Good connections are born of an authentic desire to connect, an effort to provide value to prospects and customers, and transparency in who you are, what you're aiming for, and what you expect from your customers.
Of course, honesty is not without its downsides. You'll often find that when you produce authentic content, you're limited in who you can appeal to, what you can sell, and how broadly you can expand.
This is not, however, as serious a problem as you might think. As your reach expands, what you can offer without losing authenticity will expand as well, giving you the tools you need to connect deeply with an increasingly wide range of potential buyers.
Recognizing the Perils of Inauthentic Outreach
Wondering why I keep talking about authenticity? It's because being recognized by your audience as inauthentic doesn't just weaken your brand, it can destroy it completely - along with the relationships you've built with your customers. When people get the feeling that they're being strung along with nonsense in the hopes that they'll fall into the 'trap' of buying, they leave and they don't come back.
And when that happens, you've paid to make it happen. You've invested the time, resources, and personnel necessary to put together the content that drove them away - you've spent money damaging your own reputation.
The problem becomes even more intense when your fraud occurs with a behind-the-scenes glimpse. Customers expect some degree of marketing spin when they visit the site of any company, but when you start changing up employee biographies or claiming to support causes no one at your corporation really cares about, you're playing a very dangerous game - the kind that destroys empires.
Authenticity Done Right
While it's nice to discuss the principles behind making genuine connections with your customers, it's more useful to show you a few examples of what it looks like done right.
As you look at what these companies have built, consider how clearly their brand image shines through in every word and image. Look at how often they're building content with no intention other than to share it and to show their interest in the subjects their customers are interested in, too.
Commitment to social responsibility
Many companies have started to put more of a focus on social responsibility in order to better appeal to millennials. According the product team at Leonisa:
"Our website makes it clear that this content isn't going to be about products or selling you something - it's going to be about how they make things, who makes those things, and whatthey care about. The people we're introduced to at the top of the page aren't your normal C-suite executives in business suits either."
Companies dominating the market go a great job showcasing not only the driving principles behind their brand, but what they do as a result. It's not enough to say you care about your employees if that's part of your brand; you need to show the student loan forgiveness, the benefits, and the bonuses. Words on a page can be very powerful, but make them authentic words--show the actions that prove your brand.
Making your customers the star is a great way to connect with website visitors. The team at EyeEm advised,"Pull your existing relationships out into the light and show them to the world. By featuring users like Chris Caliman and collections on themes like love, we take our strongest existing customer relationships and use them to feed our brand image."
The authentic care and consideration shown by both parties in this sort of interview paints an extremely potent picture of your company, your brand, and what a connection with you means for your customers. It's powerful stuff.

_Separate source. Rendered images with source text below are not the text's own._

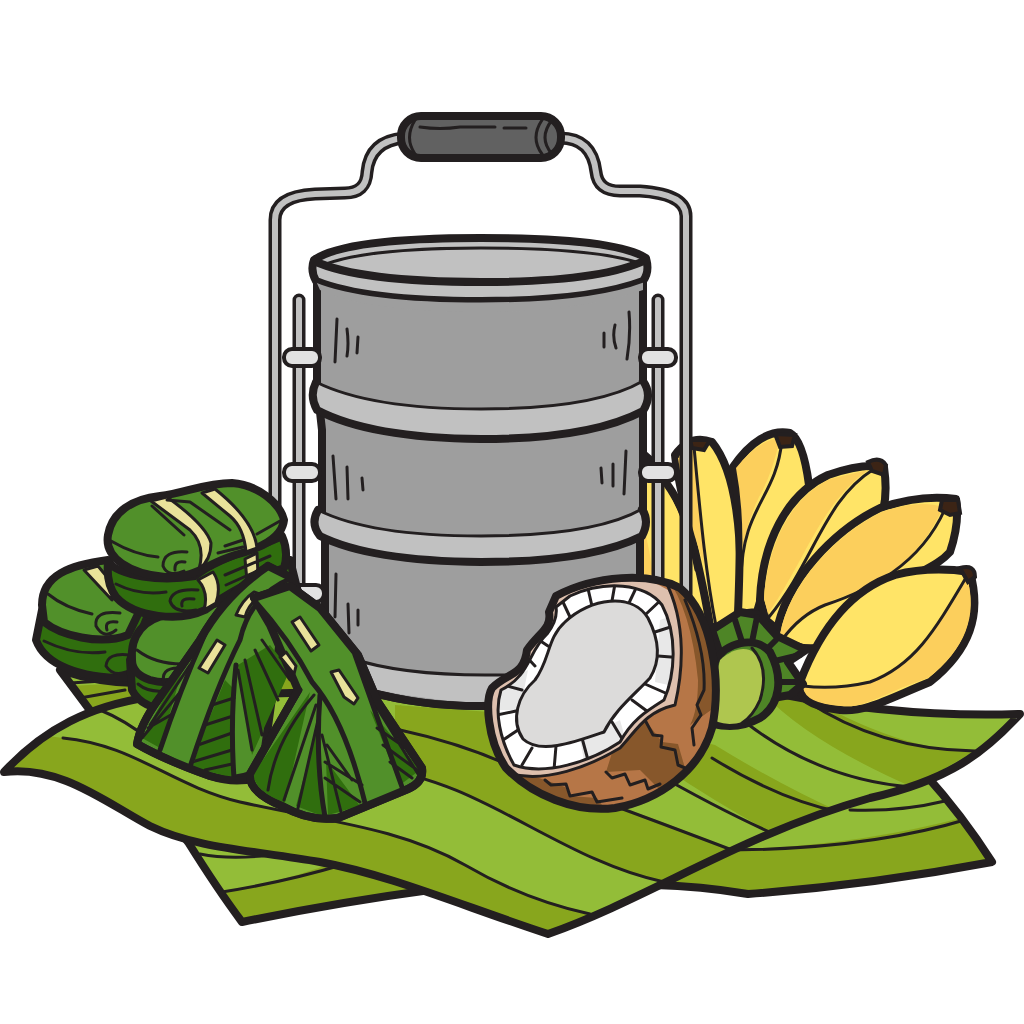
<!DOCTYPE html>
<html lang="en">
<head>
<meta charset="utf-8">
<title>Tiffin carrier with fruit and leaf parcels</title>
<style>
:root{--ink:#231f20;--leaf-light:#93bd38;--leaf-dark:#88a61d;--wrap:#51902a;--wrap-dark:#306e0e;--tie:#e9e29a;--steel:#9e9e9e;--steel-light:#c1c1c1;--clip:#e2e2e2;--grip:#616161;--banana:#ffe467;--banana-shade:#fccf5c;--stem:#4e8526;--cut:#afc64f;--shell:#b67647;--shell-dark:#87572b;--rind:#dec0ae;--flesh:#fff;--hollow:#dcdbda}
html,body{margin:0;width:1024px;height:1024px;overflow:hidden;background:#fff}
svg{display:block}
.o{stroke:var(--ink);stroke-width:8;stroke-linejoin:round;stroke-linecap:round}
.l{fill:none;stroke:var(--ink);stroke-width:3;stroke-linecap:round;stroke-linejoin:round}
.n{fill:none}
.light{fill:var(--leaf-light)}.dark{fill:var(--leaf-dark)}
.wrap{fill:var(--wrap)}.deep{fill:var(--wrap-dark)}
.tie{fill:var(--tie);stroke:var(--ink);stroke-width:3;stroke-linejoin:round}
.steel{fill:var(--steel)}.band{fill:var(--steel-light)}
.ban{fill:var(--banana)}.shade{fill:var(--banana-shade)}.tip{fill:#3c2415;stroke:var(--ink);stroke-width:4}
.wire-edge{fill:none;stroke:var(--ink);stroke-width:13;stroke-linecap:round}
.wire{fill:none;stroke:var(--steel-light);stroke-width:6;stroke-linecap:round}
.clip{fill:var(--clip);stroke:var(--ink);stroke-width:4}
</style>
</head>
<body>
<svg viewBox="0 0 1024 1024" width="1024" height="1024" role="img" aria-label="Steel tiffin carrier with banana leaf parcels, half a coconut and bananas on banana leaves">
<defs>
<path id="back-leaf" d="M60 670Q120 690 180 680L700 640L925 774Q962 815 992 862Q870 885 748 894Q700 886 655 885L430 890Q340 902 242 922Q218 890 188 842Z"/>
<path id="front-leaf" d="M4 772C45 728 90 706 150 697L400 690L780 694Q900 718 1020 714C985 752 950 780 870 798C740 835 650 898 548 934C460 905 390 875 320 862C250 850 195 848 150 826C105 802 60 765 4 772Z"/>
<path id="parcel-top" d="M108 535C112 512 132 499 160 496C185 493 205 483 232 483C258 485 280 503 284 520C282 538 262 548 235 555C205 564 198 578 165 577C130 574 104 558 108 535Z"/>
<path id="parcel-base" d="M108 562C120 576 160 582 195 576C220 556 255 550 282 536Q289 552 284 568C255 578 225 595 205 610C180 622 135 618 116 597Q106 584 108 562Z"/>
<path id="coconut" d="M556 596C595 575 650 572 680 588C712 615 722 680 712 728C700 770 660 800 615 808C575 813 532 795 506 768C487 740 485 700 492 688C508 672 524 676 527 650C540 632 552 628 549 612Z"/>
<path id="flesh" d="M570 596C605 580 645 583 662 605C678 635 675 675 664 700C645 712 632 720 620 742C590 762 545 776 514 765C500 740 494 712 501 690C530 676 528 652 547 634Q558 620 556 607Z"/>
<clipPath id="in-back"><use href="#back-leaf"/></clipPath>
<clipPath id="in-front"><use href="#front-leaf"/></clipPath>
<clipPath id="in-coconut"><use href="#coconut"/></clipPath>
<clipPath id="in-flesh"><use href="#flesh"/></clipPath>
<g id="clip"><rect class="clip" x="0" y="0" width="36" height="17" rx="8"/></g>
</defs>

<g id="leaves">
<g clip-path="url(#in-back)">
<use href="#back-leaf" class="dark"/>
<path class="light" d="M40 660H180V680L70 686Z"/>
<path class="light" d="M180 835L340 860Q285 882 222 892ZM700 850Q840 850 965 817L900 740L700 780Z"/>
<path class="l" d="M70 683L135 679M80 698L125 690M200 854Q230 860 270 855M222 892Q285 882 345 864M700 850Q860 852 968 819M850 810Q900 812 945 801"/>
</g>
<use href="#back-leaf" class="o n"/>
<g clip-path="url(#in-front)">
<use href="#front-leaf" class="light"/>
<path class="dark" d="M0 730L63 738C135 745 170 785 240 802C330 822 400 828 465 865Q525 900 590 914L540 950L0 850Z"/>
<path class="dark" d="M380 770C480 780 560 860 664 882L732 850Q650 815 580 795L400 705ZM610 720L665 768Q720 805 774 834L840 812Q780 785 715 745ZM760 690Q805 740 912 787L975 751Q900 752 795 690Z"/>
<path class="dark" d="M395 705L490 712L495 760Q440 750 395 720Z"/>
<path class="l" d="M63 738C135 745 170 785 240 802C330 822 400 828 465 865Q525 900 590 914M100 710Q125 720 150 740M380 770C480 780 560 860 664 882M400 730Q470 745 530 775Q640 815 732 850M650 770Q720 810 774 834M712 758Q780 800 840 812M745 722Q820 780 912 787M805 700Q880 750 975 751"/>
</g>
<use href="#front-leaf" class="o n"/>
</g>

<g id="bananas">
<path class="o ban" d="M620 450Q645 445 660 475C690 510 705 570 710 620L670 630L620 590Z"/>
<path class="shade" d="M625 470Q650 530 655 595L625 590Z"/>
<path class="o ban" d="M675 455Q690 434 712 442C735 470 745 535 738 620Q724 632 710 626C700 560 680 500 675 455Z"/>
<path class="shade" d="M678 458L694 450Q702 510 704 565Q685 510 678 458Z"/>
<path class="l" d="M694 447C700 510 705 570 716 626M648 460Q684 500 696 570"/>
<path class="o ban" d="M733 467C750 442 770 429 790 433Q803 440 809 485C800 520 770 560 757 612L738 614C740 560 742 510 733 467Z"/>
<path class="shade" d="M736 468Q758 440 780 438Q772 475 759 497Q743 530 742 562Q744 510 736 468Z"/>
<path class="l" d="M782 440C776 500 742 505 741 580"/>
<path class="o ban" d="M760 600C762 545 785 495 828 475Q862 463 884 467Q888 495 882 515C850 540 810 575 790 640L766 620Z"/>
<path class="shade" d="M764 598C768 545 790 498 830 479L868 470C820 505 808 555 768 614Z"/>
<path class="l" d="M874 469C824 500 815 560 769 617"/>
<path class="o ban" d="M776 635C785 580 835 530 880 508Q920 494 956 499Q960 522 950 552C930 575 890 575 830 645Q800 655 776 635Z"/>
<path class="shade" d="M780 634C790 582 838 533 882 512Q918 499 943 507C920 560 880 585 833 600Q805 612 785 637Z"/>
<path class="l" d="M945 509C920 565 870 590 825 605Q800 615 782 640"/>
<path class="o ban" d="M800 682C820 630 850 590 895 575Q930 566 970 572C982 615 970 650 930 682C890 698 865 713 840 710Q795 705 800 682Z"/>
<path class="shade" d="M803 687C860 695 900 675 930 635Q950 600 967 578C978 615 965 650 928 678C885 692 865 709 842 706Q805 704 803 687Z"/>
<path class="l" d="M967 576C935 630 915 665 870 682Q835 690 803 686"/>
<path class="tip" d="M690 440L710 440L704 450L692 448ZM775 434L795 435L792 446L780 447ZM868 462Q880 456 886 465L884 475L872 471ZM942 500L958 500L960 513L950 515L940 510ZM960 568Q975 564 975 577L968 582Z"/>
<path class="o" fill="var(--stem)" d="M712 630L740 612L758 615L777 636L806 650L788 662L803 684L790 695L762 700L722 660Z"/>
<path class="l" d="M735 620L742 642M757 617L752 642M776 640L765 651M800 655L775 661M798 682L778 682" style="stroke-width:6"/>
<path class="o" fill="var(--stem)" d="M715 662C725 642 755 635 770 652C784 678 780 705 760 718C738 730 710 728 705 715Z"/>
<path fill="var(--cut)" d="M720 660C740 642 757 648 762 665C767 690 758 712 743 722Q720 728 708 715Z"/>
<path class="l" d="M752 648Q770 668 760 700Q753 716 742 723"/>
</g>

<g id="tiffin-carrier">
<g id="frame">
<path class="wire-edge" d="M275 620V220Q275 196 315 194L345 193Q366 193 367 172Q370 141 404 138M560 138Q592 138 596 172Q598 191 620 191L640 191Q686 194 686 216V620"/>
<path class="wire" d="M275 620V220Q275 196 315 194L345 193Q366 193 367 172Q370 141 404 138M560 138Q592 138 596 172Q598 191 620 191L640 191Q686 194 686 216V620"/>
<path class="wire-edge" d="M299 300V630M658 300V630"/>
<path class="wire" d="M299 300V630M658 300V630"/>
<rect class="o" fill="var(--grip)" x="401" y="116" width="160" height="42" rx="20"/>
<path class="l" d="M415 120Q404 138 415 154M542 120Q530 138 542 154M552 120Q538 138 552 154M420 127Q440 130 460 127L495 127M504 128L526 128"/>
</g>
<path class="o steel" d="M317 270V385L322 430V515L325 540V640L370 692Q420 706 481 706Q560 706 640 680V540L643 515V430L643 270Z"/>
<path class="band" d="M350 658Q400 675 485 675Q550 675 600 668V700Q480 712 372 689Z"/>
<path class="l" d="M350 658Q400 675 485 675Q550 675 600 668"/>
<path class="o n" d="M370 692Q420 706 481 706L560 704"/>
<path class="o band" d="M316 382Q370 409 481 409Q595 409 643 381Q653 395 643 411Q590 439 481 439Q370 438 317 410Q309 396 316 382Z" style="stroke:none"/>
<path class="l" d="M316 382Q370 409 481 409Q595 409 643 381"/>
<path class="o n" d="M316 382Q309 396 317 410Q370 438 481 439Q590 439 643 411Q653 395 643 381"/>
<path class="band" d="M318 510Q370 536 481 536Q595 536 642 509Q650 521 642 536Q590 562 481 562Q370 561 320 536Q310 524 318 510Z"/>
<path class="l" d="M318 510Q370 536 481 536Q595 536 642 509"/>
<path class="o n" d="M318 510Q310 524 320 536Q370 561 481 562Q590 562 642 536Q650 521 642 509"/>
<path class="o band" d="M314 260Q345 238 481 238Q615 238 646 258Q650 272 643 281Q590 301 481 301Q365 301 316 281Q310 270 314 260Z"/>
<path d="M316 281Q365 301 481 301Q590 301 643 281V290Q580 312 481 312Q365 312 320 290Z" class="steel"/>
<path class="l" d="M316 281Q365 301 481 301Q590 301 643 281"/>
<path class="o n" d="M314 261Q360 282 481 282Q600 282 646 260"/>
<path class="l" d="M326 264Q370 248 481 248Q590 248 636 262"/>
<path class="l" d="M337 319L335 362M347 329Q349 344 347 356M358 337L357 353M604 333L604 347M615 325Q612 337 616 348M629 312Q631 335 627 359M333 456L336 499M347 467L348 499M362 478L363 490M601 468L602 483M613 464L613 486M626 451L624 494M336 574L335 617M348 604L349 633M358 610L358 625"/>
<use href="#clip" x="284" y="349"/><use href="#clip" x="284" y="464"/><use href="#clip" x="288" y="585"/>
<use href="#clip" x="640" y="349"/><use href="#clip" x="640" y="464"/>
</g>

<g id="coconut-half">
<use href="#coconut" fill="var(--shell)"/>
<g clip-path="url(#in-coconut)">
<path fill="var(--shell-dark)" d="M660 570Q690 600 698 680Q698 710 690 725L725 700V570ZM617 737L645 720L662 742L678 744L685 768L660 790L640 770L606 772ZM500 765L545 780L565 787L570 796L597 798L602 805L640 810L550 830Z"/>
<path class="l" d="M685 600Q706 650 704 690L697 705L701 715L692 728L694 745M645 720L653 735L662 736L661 747L675 750L678 765L685 768M606 772L612 778L625 774L630 785L645 780L648 789L660 784M545 780L551 785L566 784L570 796L592 792L597 802L622 798"/>
<path d="M556 596Q620 560 668 590C690 630 680 680 675 705C645 712 637 730 620 748C590 766 545 784 510 774Q480 730 490 688L527 650L549 612Z" fill="var(--rind)"/>
<path class="l" d="M665 580C688 625 682 675 675 705C645 712 637 730 620 748C590 766 545 784 508 773"/>
</g>
<use href="#flesh" fill="var(--flesh)"/>
<g clip-path="url(#in-flesh)">
<path fill="#e8e8e8" d="M660 620L690 610V690L655 682ZM500 685L528 670L520 710H490ZM580 740L620 720L630 755L585 765Z"/>
<path class="l" d="M570 617L562 600M592 606L586 580M612 601L616 578M628 605L638 584M645 615L663 598M655 632L680 624M658 656L684 658M645 684L670 695M632 700L655 717M612 722L624 742M582 738L588 760M556 746L554 770M532 748L522 765M518 730L500 742M516 711L492 716M522 690L496 683M535 666L522 652M548 646L536 638"/>
</g>
<path class="l" fill="none" d="M570 596C605 580 645 583 662 605C678 635 675 675 664 700C645 712 632 720 620 742C590 762 545 776 514 765C500 740 494 712 501 690C530 676 528 652 547 634Q558 620 556 607Z"/>
<path d="M565 622C590 598 632 592 648 618C662 645 658 665 650 678C632 697 615 710 604 732C575 742 540 755 523 739C510 720 518 695 535 680C550 660 547 638 565 622Z" style="fill:var(--hollow);stroke:var(--ink);stroke-width:3"/>
<use href="#coconut" class="o n"/>
</g>

<g id="leaf-parcels">
<path class="o deep" d="M42 610L36 640C45 665 80 678 125 678L150 650V590Z"/>
<path class="o wrap" d="M42 605C42 575 70 565 108 560L140 610L128 635C100 646 60 635 44 622Z"/>
<path class="tie" d="M84 570L98 566L112 583V600Z"/>
<path class="l" d="M48 594Q65 608 92 614M120 613Q94 610 96 626Q104 640 116 630M117 622Q104 620 107 630M44 641Q75 656 105 652M130 655Q107 652 106 666Q113 677 126 672"/>
<path class="o deep" d="M130 660L132 690Q142 710 175 710L230 650L300 600L290 560L150 610Z"/>
<path class="o wrap" d="M132 660C130 635 145 618 168 615L230 600L205 655Q185 690 150 680Q132 674 132 660Z"/>
<path class="l" d="M137 650Q155 664 182 664M178 668Q160 668 164 684M138 684Q150 694 170 690"/>
<use href="#parcel-base" class="o deep"/>
<path class="tie" d="M198 580L213 572Q222 585 216 603L204 610Q209 592 198 580ZM245 559L257 553L258 575L247 581Z"/>
<path class="l" d="M116 584Q140 596 166 592M198 590Q172 588 170 601Q174 614 196 610M194 599Q180 597 182 606M225 575L270 556M226 585L262 569"/>
<use href="#parcel-top" class="o wrap"/>
<path class="tie" d="M151 501L167 497Q206 525 211 543Q211 560 199 569Q206 545 190 530ZM202 493L215 489Q254 520 257 548L246 552Q244 528 230 516Z"/>
<path class="l" d="M111 541Q135 555 158 557M187 552Q163 550 163 566Q168 578 184 571M185 562Q174 560 175 570M152 506L184 535M167 500L190 502L230 530M225 546L243 540M257 534L280 521M218 553L243 547"/>
</g>

<g id="back-pyramid">
<path class="o wrap" d="M268 566L292 578L298 592L280 640L262 770Q235 784 210 776Q165 760 137 744Q140 725 158 700L200 640Q225 595 268 566Z"/>
<path class="deep" d="M142 738L185 660L160 748ZM190 766L225 680L235 690L232 778ZM238 665L270 645L290 670L252 755Z"/>
<path class="l" d="M190 665L150 725M182 690L142 738M176 712L148 728M212 705L234 698M205 725L233 716M198 745L232 733M192 762L232 750M205 770L232 764M238 670L252 750M245 660L262 735M255 650L278 700M262 640L290 680"/>
<path class="wrap" d="M245 585L268 566L294 576L250 608Q230 650 192 768L160 750Q180 690 200 640Q220 602 245 585Z"/>
<path class="l" d="M292 578Q250 595 240 640Q215 690 190 767M160 750Q180 690 205 634M236 665Q230 720 234 778" style="stroke-width:5"/>
<path class="tie" d="M199 668L217 640L225 645L208 673ZM236 615Q242 600 254 592L262 595Q248 604 245 617Z"/>
<path class="o n" d="M268 566L292 578L298 592M268 566Q225 595 200 640L158 700Q140 725 137 744Q165 760 210 776Q235 784 255 778"/>
</g>

<g id="front-pyramid">
<path class="o wrap" d="M254 598L290 586L320 608L358 655L378 702L422 768Q424 782 408 789L338 818Q310 822 282 806Q248 792 250 774L298 690L270 625Z"/>
<path class="deep" d="M253 774L310 692L285 803Q255 792 253 774ZM296 806L318 725L322 816ZM326 760L360 806L328 815Z"/>
<path class="wrap" d="M252 600L272 590L292 586L322 610L358 656L402 788L364 804Q345 720 312 680Q290 640 252 600Z"/>
<path class="deep" d="M370 710L420 770L400 785Z"/>
<path class="l" d="M314 695Q275 740 268 790M316 705L284 800M318 720L298 808M322 735L341 812M327 745L352 780M325 762L362 785M325 778L360 802M376 706L418 774M377 728L416 755M383 745L420 772M390 762L412 778"/>
<path class="l" d="M254 600Q290 640 312 682Q345 720 365 803M320 695Q315 760 325 817M300 690L252 772M355 655L402 787" style="stroke-width:5"/>
<path class="tie" d="M292 622L300 617L319 645L311 651ZM331 672L339 670L358 698L354 704L344 697ZM280 657L286 652L296 666L294 674Z"/>
<path class="o n" d="M254 598L290 586L320 608L358 655L378 702L422 768Q424 782 408 789L338 818Q310 822 282 806Q248 792 250 774L298 690"/>
</g>
</svg>
</body>
</html>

So now you've seen some of the possibilities of transparency, of authenticity, of making real connections with your website visitors. And it should be clearer than ever - why leverage weak, generic nonsense when you can fill your content with emotion, with value, and with things that will resonate with your visitors long after they click away? That's how real brands are built, and that's how real success is cultivated.
How have you connected with your website visitors? What strategies have you used to build authentic connections? Share in the comments below: